* Highly optimistic assumptions about EV costs have been called into question by the actual development of EV costs since the CCC advised Parliament
* Committee on Climate Change spreadsheets only revealed after 2 year freedom of information campaign
* Costs could be £60,000 per household higher than the CCC estimates that MPs used when they were considering Net Zero legislation
London, 26 September – The Sunday Telegraph reports today that Parliament was misled into supporting Net Zero plans to decarbonise the economy.
The Climate Change Committee (CCC) told MPs that British households and businesses would face only a modest cost for reaching Net Zero emissions in 2050, but analysis of their financial models by the Global Warming Policy Forum (GWPF) shows that key assumptions were not credible even at the time the report was published.
The revelations come after the CCC spent two years and tens of thousands of pounds resisting attempts to have the Net Zero model spreadsheets released under Freedom of Information legislation. The Information Tribunal finally forced their disclosure in August this year.
The first results of the GWPF’s analysis focus on the Transport sector costings. The work reveals that the CCC’s claims that decarbonisation could be achieved at no net cost was based on wildly optimistic and sometimes bizarre assumptions.
According to GWPF Deputy Director Andrew Montford:
When they published their report in 2019, the CCC said that small electric car prices would have fallen to around £13,000 by 2021. However, the CCC’s figures for 2019 EV prices were wildly wrong at the time they published their report, so its’ unsuprising tht the current cost of a small electric car is double, or even triple their estimate.”
If instead of the CCC’s optimistic assumptions, we project a realistic decline in EV costs, this adds a staggering £1.8 trillion to the cost of Net Zero, or £60,000 per household, and altogether wipes out the claimed net benefit of decarbonising the transport sector.
Dr Benny Peiser, GWPF director said:
Lord Deben, chairman of the Climate Change Committee, told Parliament the Net Zero report was ‘the most seriously presented, costed effort’ – but it is now clear that the CCC’s costings were incomplete, biased, and grossly misleading.

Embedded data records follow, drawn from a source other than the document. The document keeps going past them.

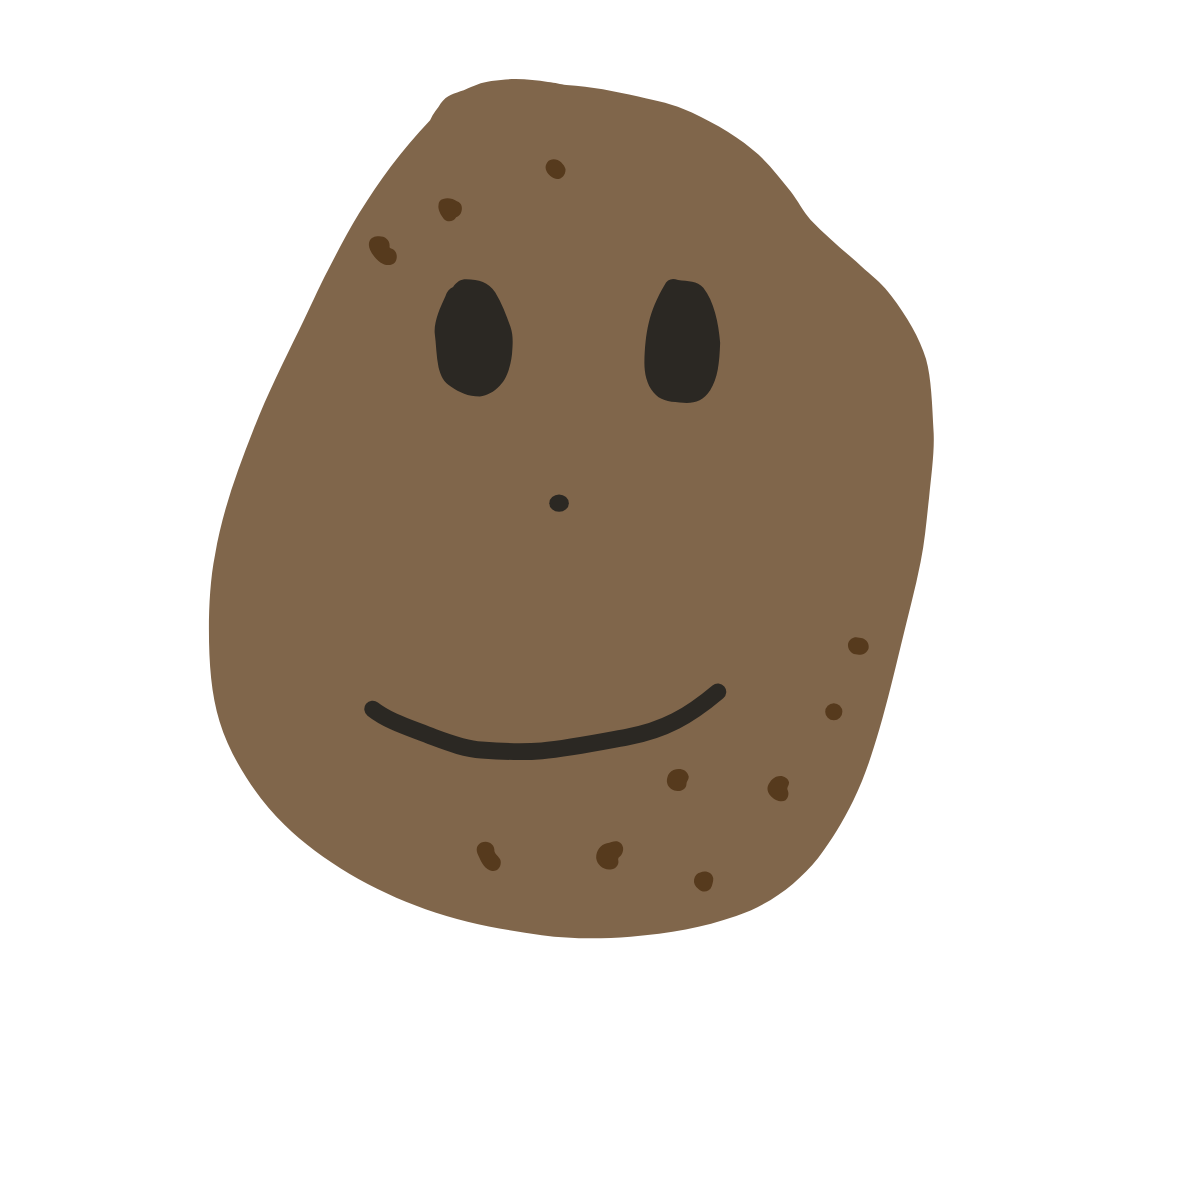
<!DOCTYPE html>
<html lang="en">
<head>
<meta charset="utf-8">
<title>Smiling potato</title>
<style>
:root {
  --paper: #ffffff;
  --skin: #80664b;
  --spot: #563a1d;
  --ink: #2b2823;
}
html, body { margin: 0; padding: 0; background: var(--paper); overflow: hidden; }
.canvas { width: 1200px; height: 1200px; overflow: hidden; background: var(--paper); }
.potato { display: block; width: 1200px; height: 1200px; }
.body { fill: var(--skin); }
.spots { fill: var(--spot); }
.eyes, .nose { fill: var(--ink); }
.smile { fill: none; stroke: var(--ink); stroke-width: 22; stroke-linecap: round; stroke-linejoin: round; }
</style>
</head>
<body>
<main class="canvas">
  <svg class="potato" viewBox="0 0 1568 1568" role="img" aria-label="A smiling brown potato with dark eyes and freckles">
    <path class="body" d="M562 157 C566 148 572 142 576 135 C584 124 594 122 606 118 C620 112 628 108 642 106 C672 101 694 104 716 107 C726 108 732 110 740 111 C774 113 802 119 834 126 C860 132 878 135 904 147 C936 162 968 181 991 202 C1008 218 1020 234 1033 250 C1043 263 1049 276 1059 287 C1082 311 1106 330 1130 352 C1144 364 1154 372 1165 387 C1184 412 1202 442 1210 469 C1217 494 1218 528 1220 566 C1221 592 1217 620 1214 650 C1211 676 1209 704 1203 734 C1196 770 1186 806 1177 844 C1168 881 1160 915 1149 953 C1139 987 1130 1015 1115 1046 C1101 1074 1086 1099 1069 1121 C1042 1154 1008 1181 962 1197 C918 1212 876 1220 824 1224 C784 1227 746 1227 708 1222 C658 1215 606 1206 556 1188 C488 1164 420 1125 372 1078 C334 1041 301 989 287 943 C276 908 273 866 273 823 C273 790 275 755 281 725 C290 670 310 615 331 562 C349 516 370 474 391 431 C405 402 415 379 429 352 C442 327 455 302 469 279 C495 237 524 197 562 157 Z"/>

    <g class="spots">
      <path d="M719 209 C727 205 737 213 739 221 C739 231 731 236 724 233 C717 230 712 223 713 217 C714 213 716 210 719 209 Z"/>
      <path d="M579 260 C586 258 592 260 597 263 C604 265 605 273 602 279 C600 282 598 283 596 284 C593 290 584 291 580 286 C575 280 572 273 573 268 C573 264 575 261 579 260 Z"/>
      <path d="M491 309 C501 307 510 312 509 322 C509 325 511 324 514 326 C519 329 520 338 516 343 C511 348 503 347 497 343 C490 338 482 327 482 320 C482 313 486 310 491 309 Z"/>
      <path d="M1116 833 C1120 832 1124 834 1127 834 C1133 836 1136 842 1135 847 C1133 854 1125 857 1118 855 C1112 854 1108 848 1108 843 C1108 838 1112 834 1116 833 Z"/>
      <circle cx="1089.500" cy="930" r="11.200"/>
      <path d="M880 1006 C888 1003 898 1005 900 1015 C900 1019 897 1021 897 1024 C897 1032 888 1035 881 1033 C873 1030 870 1023 872 1016 C873 1011 876 1008 880 1006 Z"/>
      <path d="M1014 1015 C1021 1012 1029 1015 1031 1022 C1031 1027 1028 1028 1029 1032 C1031 1036 1031 1042 1026 1046 C1020 1049 1012 1045 1008 1041 C1001 1034 1002 1027 1006 1022 C1008 1019 1010 1017 1014 1015 Z"/>
      <path d="M629 1101 C637 1097 647 1103 646 1112 C647 1117 652 1119 654 1124 C656 1132 650 1139 643 1138 C634 1137 629 1127 625 1118 C621 1110 623 1104 629 1101 Z"/>
      <path d="M793 1102 C799 1101 803 1098 808 1100 C815 1103 816 1111 812 1117 C810 1120 807 1120 808 1125 C809 1131 803 1137 796 1136 C787 1136 780 1129 779 1121 C779 1111 785 1104 793 1102 Z"/>
      <path d="M915 1140 C922 1137 931 1140 932 1148 C932 1152 931 1155 930 1158 C927 1166 918 1167 913 1162 C908 1158 906 1154 907 1149 C908 1144 911 1141 915 1140 Z"/>
    </g>

    <g class="eyes">
      <path d="M592 375 C597 368 602 365 609 365 C626 365 638 369 647 382 C656 397 662 413 667 427 C671 439 670 449 669 463 C667 480 662 495 653 504 C645 512 637 517 627 518 C611 518 601 513 589 505 C580 500 576 492 573 480 C570 465 570 450 568 435 C567 420 575 402 582 387 C584 381 587 377 592 375 Z"/>
      <path d="M868 373 C872 365 878 363 886 366 C899 368 911 367 919 376 C933 394 939 422 941 448 C940 475 938 494 928 510 C918 526 904 528 888 526 C873 525 862 523 854 513 C845 502 842 488 842 474 C843 434 848 407 868 373 Z"/>
    </g>

    <ellipse class="nose" cx="730.500" cy="657.500" rx="12.800" ry="11.300"/>

    <path class="smile" d="M487 926.500 C508 943 536 951 566 963 C590 972 610 979 629 980 C656 982 684 983 708 981 C742 978 782 970 820 963 C868 954 900 936 938 904"/>
  </svg>
</main>
</body>
</html>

Parliament was, in essence, misled and Net Zero was badly mis-sold. The public is now facing the price for that deception.”
In a striking new development, the Sunday Telegraph is also reporting that they were initially given misleading information by the CCC, in an attempt to cover up the error and prevent publication. Only repeated requests for clarification revealed the truth.

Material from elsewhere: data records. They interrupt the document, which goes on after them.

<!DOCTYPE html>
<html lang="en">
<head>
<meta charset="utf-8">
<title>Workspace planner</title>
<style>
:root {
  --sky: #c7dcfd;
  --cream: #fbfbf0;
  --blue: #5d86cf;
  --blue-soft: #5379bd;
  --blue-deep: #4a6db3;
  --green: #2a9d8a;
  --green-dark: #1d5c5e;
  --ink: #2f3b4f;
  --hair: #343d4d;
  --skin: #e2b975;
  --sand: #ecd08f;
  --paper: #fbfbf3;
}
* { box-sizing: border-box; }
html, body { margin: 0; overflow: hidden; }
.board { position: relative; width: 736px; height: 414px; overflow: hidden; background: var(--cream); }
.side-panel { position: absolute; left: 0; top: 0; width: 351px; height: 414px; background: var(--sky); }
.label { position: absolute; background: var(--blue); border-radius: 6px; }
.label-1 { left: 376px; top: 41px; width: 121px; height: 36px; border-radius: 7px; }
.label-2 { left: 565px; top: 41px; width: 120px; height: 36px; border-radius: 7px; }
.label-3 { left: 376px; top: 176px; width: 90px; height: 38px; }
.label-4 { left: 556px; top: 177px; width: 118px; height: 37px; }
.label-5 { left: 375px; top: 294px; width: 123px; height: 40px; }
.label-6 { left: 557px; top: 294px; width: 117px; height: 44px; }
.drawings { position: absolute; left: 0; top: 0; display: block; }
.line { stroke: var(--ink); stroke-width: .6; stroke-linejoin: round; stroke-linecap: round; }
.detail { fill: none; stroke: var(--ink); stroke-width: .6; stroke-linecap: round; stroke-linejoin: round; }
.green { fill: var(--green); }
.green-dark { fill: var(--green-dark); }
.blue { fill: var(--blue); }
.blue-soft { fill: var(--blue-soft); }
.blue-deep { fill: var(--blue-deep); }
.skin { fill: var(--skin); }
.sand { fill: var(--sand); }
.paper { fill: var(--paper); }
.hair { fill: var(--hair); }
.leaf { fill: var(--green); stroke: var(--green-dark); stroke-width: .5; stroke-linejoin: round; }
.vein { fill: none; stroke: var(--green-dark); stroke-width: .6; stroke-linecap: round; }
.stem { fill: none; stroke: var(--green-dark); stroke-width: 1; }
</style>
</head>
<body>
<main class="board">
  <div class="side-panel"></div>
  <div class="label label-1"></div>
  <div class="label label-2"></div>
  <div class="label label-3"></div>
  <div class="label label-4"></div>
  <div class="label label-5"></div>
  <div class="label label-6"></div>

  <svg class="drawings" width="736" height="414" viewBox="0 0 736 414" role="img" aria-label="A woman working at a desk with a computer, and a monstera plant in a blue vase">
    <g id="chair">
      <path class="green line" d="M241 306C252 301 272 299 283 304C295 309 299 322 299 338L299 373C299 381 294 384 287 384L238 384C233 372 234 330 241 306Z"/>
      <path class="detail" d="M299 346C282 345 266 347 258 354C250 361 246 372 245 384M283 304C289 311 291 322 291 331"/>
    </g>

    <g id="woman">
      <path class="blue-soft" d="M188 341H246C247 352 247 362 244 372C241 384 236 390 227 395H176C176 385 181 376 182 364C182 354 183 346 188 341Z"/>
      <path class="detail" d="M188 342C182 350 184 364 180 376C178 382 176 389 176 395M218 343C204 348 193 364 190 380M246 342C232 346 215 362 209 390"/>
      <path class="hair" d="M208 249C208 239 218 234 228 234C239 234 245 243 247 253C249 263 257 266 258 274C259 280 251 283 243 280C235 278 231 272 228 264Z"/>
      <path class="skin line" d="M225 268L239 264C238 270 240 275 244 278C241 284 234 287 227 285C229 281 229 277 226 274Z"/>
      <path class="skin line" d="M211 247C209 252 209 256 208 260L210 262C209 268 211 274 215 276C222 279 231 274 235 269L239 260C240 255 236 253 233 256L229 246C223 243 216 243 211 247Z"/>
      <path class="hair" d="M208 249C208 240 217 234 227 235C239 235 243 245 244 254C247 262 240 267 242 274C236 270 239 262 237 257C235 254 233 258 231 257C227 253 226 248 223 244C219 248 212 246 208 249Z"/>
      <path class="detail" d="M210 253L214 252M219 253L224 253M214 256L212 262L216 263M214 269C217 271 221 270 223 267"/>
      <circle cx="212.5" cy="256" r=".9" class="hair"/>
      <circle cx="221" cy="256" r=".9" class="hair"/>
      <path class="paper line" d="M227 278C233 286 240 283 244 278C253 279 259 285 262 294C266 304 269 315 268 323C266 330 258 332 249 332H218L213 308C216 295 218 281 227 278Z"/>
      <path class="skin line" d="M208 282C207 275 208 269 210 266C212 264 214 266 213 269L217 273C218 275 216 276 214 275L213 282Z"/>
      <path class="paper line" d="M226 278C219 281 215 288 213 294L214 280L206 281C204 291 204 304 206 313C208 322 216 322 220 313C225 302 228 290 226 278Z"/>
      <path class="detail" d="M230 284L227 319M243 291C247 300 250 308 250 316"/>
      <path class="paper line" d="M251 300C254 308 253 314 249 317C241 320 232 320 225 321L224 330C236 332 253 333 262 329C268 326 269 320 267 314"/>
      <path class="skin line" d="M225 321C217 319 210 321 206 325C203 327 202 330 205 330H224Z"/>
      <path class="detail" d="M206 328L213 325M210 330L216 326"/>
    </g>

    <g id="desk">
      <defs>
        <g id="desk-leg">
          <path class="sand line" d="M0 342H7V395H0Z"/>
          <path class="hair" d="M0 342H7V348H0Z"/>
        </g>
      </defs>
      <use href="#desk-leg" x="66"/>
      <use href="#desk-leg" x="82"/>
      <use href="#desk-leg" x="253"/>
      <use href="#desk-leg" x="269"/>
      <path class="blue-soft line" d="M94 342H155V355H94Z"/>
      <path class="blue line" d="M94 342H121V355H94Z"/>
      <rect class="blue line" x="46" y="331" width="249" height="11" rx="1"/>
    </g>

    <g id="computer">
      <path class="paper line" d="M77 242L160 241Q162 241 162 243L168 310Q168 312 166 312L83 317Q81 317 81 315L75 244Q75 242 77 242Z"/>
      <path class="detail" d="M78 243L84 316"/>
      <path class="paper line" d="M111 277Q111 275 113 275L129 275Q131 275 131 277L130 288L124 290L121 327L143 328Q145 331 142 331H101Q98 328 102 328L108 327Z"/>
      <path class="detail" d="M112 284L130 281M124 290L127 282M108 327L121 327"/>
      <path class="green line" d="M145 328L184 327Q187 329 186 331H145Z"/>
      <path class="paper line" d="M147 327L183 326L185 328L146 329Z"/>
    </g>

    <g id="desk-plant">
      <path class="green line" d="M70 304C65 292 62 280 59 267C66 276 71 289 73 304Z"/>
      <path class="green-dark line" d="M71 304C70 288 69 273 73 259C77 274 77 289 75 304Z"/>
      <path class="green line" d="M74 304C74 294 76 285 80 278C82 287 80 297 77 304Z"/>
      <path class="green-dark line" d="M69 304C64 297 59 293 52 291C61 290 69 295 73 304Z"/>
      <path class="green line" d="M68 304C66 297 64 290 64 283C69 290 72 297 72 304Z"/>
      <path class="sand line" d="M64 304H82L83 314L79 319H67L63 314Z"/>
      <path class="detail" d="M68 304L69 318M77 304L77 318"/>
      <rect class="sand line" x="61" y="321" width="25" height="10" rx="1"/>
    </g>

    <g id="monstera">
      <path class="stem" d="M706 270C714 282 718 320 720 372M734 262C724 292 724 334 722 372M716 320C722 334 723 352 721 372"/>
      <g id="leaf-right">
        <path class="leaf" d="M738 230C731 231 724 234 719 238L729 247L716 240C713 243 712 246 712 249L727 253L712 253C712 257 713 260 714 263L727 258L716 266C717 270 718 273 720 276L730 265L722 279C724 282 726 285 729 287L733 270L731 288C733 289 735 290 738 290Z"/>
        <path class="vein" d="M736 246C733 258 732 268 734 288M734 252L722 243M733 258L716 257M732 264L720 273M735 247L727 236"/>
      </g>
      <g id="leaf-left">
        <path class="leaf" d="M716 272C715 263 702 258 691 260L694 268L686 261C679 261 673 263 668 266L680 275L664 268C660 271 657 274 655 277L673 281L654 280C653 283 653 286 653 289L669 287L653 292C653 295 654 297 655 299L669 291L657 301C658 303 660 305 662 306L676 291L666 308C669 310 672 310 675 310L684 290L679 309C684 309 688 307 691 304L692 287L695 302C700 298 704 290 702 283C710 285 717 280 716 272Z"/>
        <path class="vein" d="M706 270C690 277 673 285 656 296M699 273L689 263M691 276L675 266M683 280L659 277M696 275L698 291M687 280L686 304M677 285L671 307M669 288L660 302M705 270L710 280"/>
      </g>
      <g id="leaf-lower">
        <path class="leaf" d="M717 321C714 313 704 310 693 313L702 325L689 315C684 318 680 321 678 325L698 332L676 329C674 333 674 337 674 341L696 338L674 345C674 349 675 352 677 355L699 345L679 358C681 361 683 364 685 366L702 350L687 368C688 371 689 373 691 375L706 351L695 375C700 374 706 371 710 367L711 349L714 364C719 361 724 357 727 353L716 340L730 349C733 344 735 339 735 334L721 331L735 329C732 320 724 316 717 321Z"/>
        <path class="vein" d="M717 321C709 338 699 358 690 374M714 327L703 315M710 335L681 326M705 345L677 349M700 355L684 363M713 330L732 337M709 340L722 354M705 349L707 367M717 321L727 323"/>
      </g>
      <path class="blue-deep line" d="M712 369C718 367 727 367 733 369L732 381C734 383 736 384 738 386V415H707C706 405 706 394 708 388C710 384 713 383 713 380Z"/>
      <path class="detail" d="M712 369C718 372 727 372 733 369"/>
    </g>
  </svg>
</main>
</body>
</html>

Dr Peiser said that the CCC’s attempts to whitewash the matter meant that this supposedly independent advisor to government could no longer be seen as a credible source:

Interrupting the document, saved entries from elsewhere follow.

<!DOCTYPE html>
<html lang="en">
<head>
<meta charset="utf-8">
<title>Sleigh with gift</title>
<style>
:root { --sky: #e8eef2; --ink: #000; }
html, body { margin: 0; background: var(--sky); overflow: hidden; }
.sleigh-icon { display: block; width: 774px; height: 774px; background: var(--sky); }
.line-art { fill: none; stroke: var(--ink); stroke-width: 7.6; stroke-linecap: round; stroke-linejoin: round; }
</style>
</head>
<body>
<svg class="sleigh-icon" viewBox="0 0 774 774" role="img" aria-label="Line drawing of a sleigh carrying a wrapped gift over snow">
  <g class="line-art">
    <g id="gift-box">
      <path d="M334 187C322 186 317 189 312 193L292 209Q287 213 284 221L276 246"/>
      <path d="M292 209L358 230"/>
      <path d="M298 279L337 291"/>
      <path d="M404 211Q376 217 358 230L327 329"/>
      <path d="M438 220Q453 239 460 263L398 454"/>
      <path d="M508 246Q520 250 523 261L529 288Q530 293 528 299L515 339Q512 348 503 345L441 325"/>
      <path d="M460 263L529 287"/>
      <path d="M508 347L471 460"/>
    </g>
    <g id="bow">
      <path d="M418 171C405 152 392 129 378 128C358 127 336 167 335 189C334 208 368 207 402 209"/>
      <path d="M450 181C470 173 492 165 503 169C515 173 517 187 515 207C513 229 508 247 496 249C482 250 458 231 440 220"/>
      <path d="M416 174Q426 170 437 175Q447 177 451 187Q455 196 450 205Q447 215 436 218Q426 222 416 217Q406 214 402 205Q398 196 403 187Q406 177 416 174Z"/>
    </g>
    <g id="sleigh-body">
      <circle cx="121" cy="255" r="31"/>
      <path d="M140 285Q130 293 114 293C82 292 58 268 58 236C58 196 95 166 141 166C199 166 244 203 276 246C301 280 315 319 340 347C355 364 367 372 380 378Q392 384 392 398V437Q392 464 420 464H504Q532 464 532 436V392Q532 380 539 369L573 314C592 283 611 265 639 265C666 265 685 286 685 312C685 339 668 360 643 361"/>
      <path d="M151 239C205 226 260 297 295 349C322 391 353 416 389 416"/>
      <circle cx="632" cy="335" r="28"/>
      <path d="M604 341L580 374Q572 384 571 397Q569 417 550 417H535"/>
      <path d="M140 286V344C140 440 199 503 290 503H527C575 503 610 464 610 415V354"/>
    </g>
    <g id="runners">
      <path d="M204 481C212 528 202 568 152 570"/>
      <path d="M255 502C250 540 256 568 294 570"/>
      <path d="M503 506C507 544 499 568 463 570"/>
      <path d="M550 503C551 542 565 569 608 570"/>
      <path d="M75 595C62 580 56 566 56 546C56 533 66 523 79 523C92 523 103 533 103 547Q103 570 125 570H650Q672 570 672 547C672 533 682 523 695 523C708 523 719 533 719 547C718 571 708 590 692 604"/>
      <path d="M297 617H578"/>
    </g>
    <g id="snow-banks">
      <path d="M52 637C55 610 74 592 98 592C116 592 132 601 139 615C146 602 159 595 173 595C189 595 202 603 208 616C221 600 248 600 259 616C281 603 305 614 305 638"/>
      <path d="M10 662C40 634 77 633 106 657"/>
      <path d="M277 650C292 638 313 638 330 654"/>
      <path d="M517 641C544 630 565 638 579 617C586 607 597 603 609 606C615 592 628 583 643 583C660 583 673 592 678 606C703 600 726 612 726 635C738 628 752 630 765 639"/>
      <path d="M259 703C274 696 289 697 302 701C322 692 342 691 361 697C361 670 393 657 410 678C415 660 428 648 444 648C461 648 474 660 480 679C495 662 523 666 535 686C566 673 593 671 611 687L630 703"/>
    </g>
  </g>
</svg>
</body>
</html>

The CCC spent years trying to hide their absurd assumptions, and even after the Information Tribunal compelled them to release their spreadsheets, they tried to throw the Sunday Telegraph off the scent. I don’t think Parliament or the public can ever trust them again.”
Craig Mackinlay MP, chairman of the parliamentary Net Zero Scrutiny Group, told the Sunday Telegraph that the findings were “scandalous” and that Parliament had been “misled”.
The GWPF’s analysis of the CCC’s costings is ongoing, and further announcements are expected in the coming weeks.
Cost of electric vehicles
The CCC’s model assumes that EV costs will fall by 36–59% between 2010 and 2050, depending on category. The price of small EVs is assumed to fall from £26,000 to £11,000. Actual 2021 small EV prices (see graph below) are typically around double the figures used by the CCC in the Net Zero Report.
It must have been obvious to the CCC that their assumed trajectory was wrong at the time the Net Zero report was published. The CCC’s 2019 figure was £14,666, around half the level seen in the marketplace at that time .
This can be illustrated by the history of the Nissan Leaf, the archetypal small EV.
The extremely optimistic assumptions made by the CCC about Electric Vehicles are crucially important to their overall cost estimates. Simply changing the shape of the curve to a straight line decline between 2019 and 2050, for all categories of EV, adds £0.7 trillion to the cost of Net Zero.
With batteries now representing only around 25% of the consumer cost of an EV, future cost declines – if any – are likely to be incremental rather than revolutionary. Indeed, there a significant upward cost pressures on EV prices due to increasing costs for energy and critical minerals.
Reducing the rate of decline to 3% per decade more than doubles the cost of Net Zero, amounting to a bill of £60,000 per household. Holding EV prices steady would increase the bill by £2.1 trillion, or £75,000 per household.
 All costs are in £2018, ex-VAT and before deduction of any grants.